By the early 1920s, a streamlined approach to illustration had replaced the more sentimental and formal conventions of the late Victorians. Often full of zest and humor, and exhibiting the highly stylized influences of Art Deco, this innovative artwork revolutionized the world of advertising, as documented in this rich treasury of copyright-free spot illustrations.Compiled by graphic artist Leslie Cabarga from publications of the 1920s and '30s, more than 1,500 advertising cuts dramatize a wide variety of enterprises: businesses, communications, education, industry, construction, transportation, legal and health-care services, sports, travel, entertainment, and other areas -- all conveniently arranged by category for ease of use.

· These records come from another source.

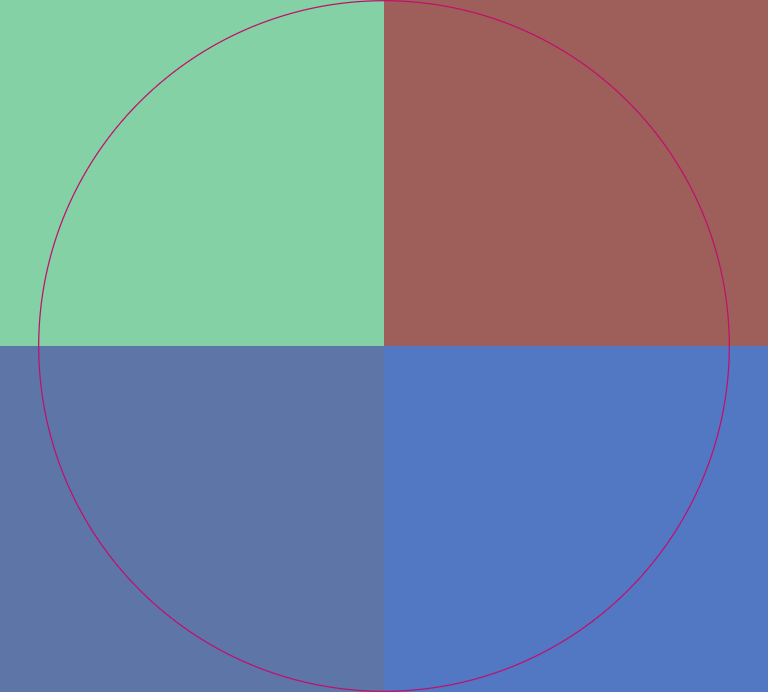
This background is drawn by a Shadertoy shader. Its source:

```glsl
// Four flat coloured quadrants with a thin magenta circle touching top and bottom.

void mainImage(out vec4 fragColor, in vec2 fragCoord)
{
    // Centred coordinates, one unit per canvas height
    vec2 p = (fragCoord - 0.5 * iResolution.xy) / iResolution.y;
    float pixel = 1.0 / iResolution.y;

    // Quadrants, with edges smoothed over one pixel
    vec2 side = clamp(p / pixel + 0.5, 0.0, 1.0);
    vec3 lower = mix(vec3(0.37, 0.46, 0.66), vec3(0.32, 0.47, 0.77), side.x);
    vec3 upper = mix(vec3(0.515, 0.82, 0.645), vec3(0.62, 0.37, 0.35), side.x);
    vec3 color = mix(lower, upper, side.y);

    // Thin ring: coverage of a line narrower than or near one pixel
    float ringDistance = abs(length(p) - 0.499);
    float halfWidth = 0.0009;
    float outer = clamp((halfWidth - ringDistance) / pixel + 0.5, 0.0, 1.0);
    float inner = clamp((-halfWidth - ringDistance) / pixel + 0.5, 0.0, 1.0);
    color = mix(color, vec3(0.75, 0.06, 0.43), outer - inner);

    fragColor = vec4(color, 1.0);
}
```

Hundreds of engaging scenes depict doctors and nurses with patients, mail personnel delivering letters, biplanes, spaceships, parachutists, pilots and their planes, speeding locomotives, streetcars, conductors and passengers, swimmers, golfers, anglers, bank tellers, paperboys and town criers shouting their announcements, and much, much more.
Graphic designers and commercial artists will find this comprehensive collection an inexpensive and invaluable sourcebook of eye-catching ways to highlight advertising messages and communications.

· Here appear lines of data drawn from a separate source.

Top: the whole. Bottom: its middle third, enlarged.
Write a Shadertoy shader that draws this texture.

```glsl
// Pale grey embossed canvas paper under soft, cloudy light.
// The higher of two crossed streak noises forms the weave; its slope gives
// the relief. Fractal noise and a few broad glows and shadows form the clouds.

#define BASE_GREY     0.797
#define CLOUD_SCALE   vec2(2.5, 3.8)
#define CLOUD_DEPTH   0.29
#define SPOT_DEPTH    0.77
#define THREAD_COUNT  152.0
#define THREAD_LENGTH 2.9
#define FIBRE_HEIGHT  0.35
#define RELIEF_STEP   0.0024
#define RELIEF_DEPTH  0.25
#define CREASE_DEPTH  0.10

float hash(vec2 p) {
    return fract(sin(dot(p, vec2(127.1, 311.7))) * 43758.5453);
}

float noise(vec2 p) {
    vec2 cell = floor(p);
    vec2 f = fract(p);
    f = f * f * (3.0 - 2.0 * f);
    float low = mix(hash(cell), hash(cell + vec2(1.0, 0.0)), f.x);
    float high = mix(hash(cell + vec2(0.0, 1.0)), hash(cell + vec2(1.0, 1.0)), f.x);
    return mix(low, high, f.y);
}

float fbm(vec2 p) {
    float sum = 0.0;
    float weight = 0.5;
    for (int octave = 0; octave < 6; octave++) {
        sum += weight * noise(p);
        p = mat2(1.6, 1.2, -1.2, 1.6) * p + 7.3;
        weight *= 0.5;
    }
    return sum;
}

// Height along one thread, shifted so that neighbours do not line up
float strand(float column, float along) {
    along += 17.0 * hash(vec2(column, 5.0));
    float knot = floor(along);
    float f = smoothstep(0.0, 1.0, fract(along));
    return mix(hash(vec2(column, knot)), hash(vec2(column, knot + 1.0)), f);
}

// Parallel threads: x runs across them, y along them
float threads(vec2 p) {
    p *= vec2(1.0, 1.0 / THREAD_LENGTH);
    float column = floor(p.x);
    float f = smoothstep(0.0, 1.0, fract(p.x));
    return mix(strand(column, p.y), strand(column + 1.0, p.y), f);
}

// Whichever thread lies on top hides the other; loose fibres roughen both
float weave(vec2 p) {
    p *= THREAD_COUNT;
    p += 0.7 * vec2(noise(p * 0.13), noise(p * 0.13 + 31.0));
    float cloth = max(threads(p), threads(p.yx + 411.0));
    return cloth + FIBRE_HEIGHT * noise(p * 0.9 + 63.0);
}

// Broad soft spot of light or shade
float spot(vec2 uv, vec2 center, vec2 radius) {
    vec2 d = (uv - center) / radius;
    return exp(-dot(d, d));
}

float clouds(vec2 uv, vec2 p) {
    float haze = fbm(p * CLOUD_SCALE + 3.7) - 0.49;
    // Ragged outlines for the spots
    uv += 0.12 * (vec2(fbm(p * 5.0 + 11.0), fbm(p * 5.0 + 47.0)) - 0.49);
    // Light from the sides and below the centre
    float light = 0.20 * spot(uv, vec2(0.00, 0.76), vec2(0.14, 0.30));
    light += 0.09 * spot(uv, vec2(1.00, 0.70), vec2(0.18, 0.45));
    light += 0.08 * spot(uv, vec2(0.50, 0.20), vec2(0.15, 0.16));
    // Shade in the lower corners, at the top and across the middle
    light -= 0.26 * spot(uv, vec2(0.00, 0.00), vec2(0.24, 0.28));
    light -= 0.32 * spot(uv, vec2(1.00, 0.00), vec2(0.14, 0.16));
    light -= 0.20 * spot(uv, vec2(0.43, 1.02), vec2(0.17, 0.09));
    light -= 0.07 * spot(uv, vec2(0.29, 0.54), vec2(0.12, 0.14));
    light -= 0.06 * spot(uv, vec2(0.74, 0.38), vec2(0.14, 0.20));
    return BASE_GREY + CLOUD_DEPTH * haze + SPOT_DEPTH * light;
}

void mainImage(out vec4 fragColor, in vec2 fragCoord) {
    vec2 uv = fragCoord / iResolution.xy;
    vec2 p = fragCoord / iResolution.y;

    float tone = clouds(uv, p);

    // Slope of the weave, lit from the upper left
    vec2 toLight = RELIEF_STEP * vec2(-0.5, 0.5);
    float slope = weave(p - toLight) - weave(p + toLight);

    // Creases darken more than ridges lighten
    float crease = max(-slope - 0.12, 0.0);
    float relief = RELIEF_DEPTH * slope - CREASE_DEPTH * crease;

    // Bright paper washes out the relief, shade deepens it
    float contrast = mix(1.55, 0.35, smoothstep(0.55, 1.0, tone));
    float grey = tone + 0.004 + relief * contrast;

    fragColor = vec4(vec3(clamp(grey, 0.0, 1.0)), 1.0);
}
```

A century later, these striking drawings, engravings, and etchings continue to pulse with vitality, offering modern designers a timeless source of royalty-free art. In addition to the book's lavish selection of illustrations, a bonus CD-ROM features all of the print images in JPEG and TIFF formats.
The book features retro style pen and ink illustrations by Joan Escandell (illustrator of Captain Thunder, He-Man, and Disney's Cinderella and The Lion King), who molded the image many youngsters in Europe have of literary figures like Robin Hood. The book gives free access to a library of downloadable high-resolution animal images.
An excellent resource for artists, designers, architects, craftspeople, or anyone interested in the decorative arts. First published in 1856, The Grammar of Ornament remains a design classic. Its inspiration came from the pioneering architect and designer Owen Jones. His observations of decorative art on his extensive travels in Europe and the Near East were employed to improve the poor quality of Western design. His goal was to change the Victorian habit of mixing elements from a wide variety of sources and applying this mix indiscriminately to buildings, graphic design, and products. His resulting study is a comprehensive analysis of a remarkable collection of styles of ornamental design -- from Ancient Egypt and Greece to Imperial China and Renaissance Italy. With its sumptuous illustrations, its detailed survey of individual cultures, and its manifesto of "General Principles," it offered guidance to the designers of the future. In this new edition the designs are further illuminated by Iain Zaczek's perceptive commentaries. Hugely influential since its first publication, The Grammar of Ornament inspired great figures such as William Morris and Frank Lloyd Wright. Contemporary designers, entertained by the archaic charm of Jones's descriptions, are struck by the book's enduring relevance and its soundness regarding the essential principles of good design.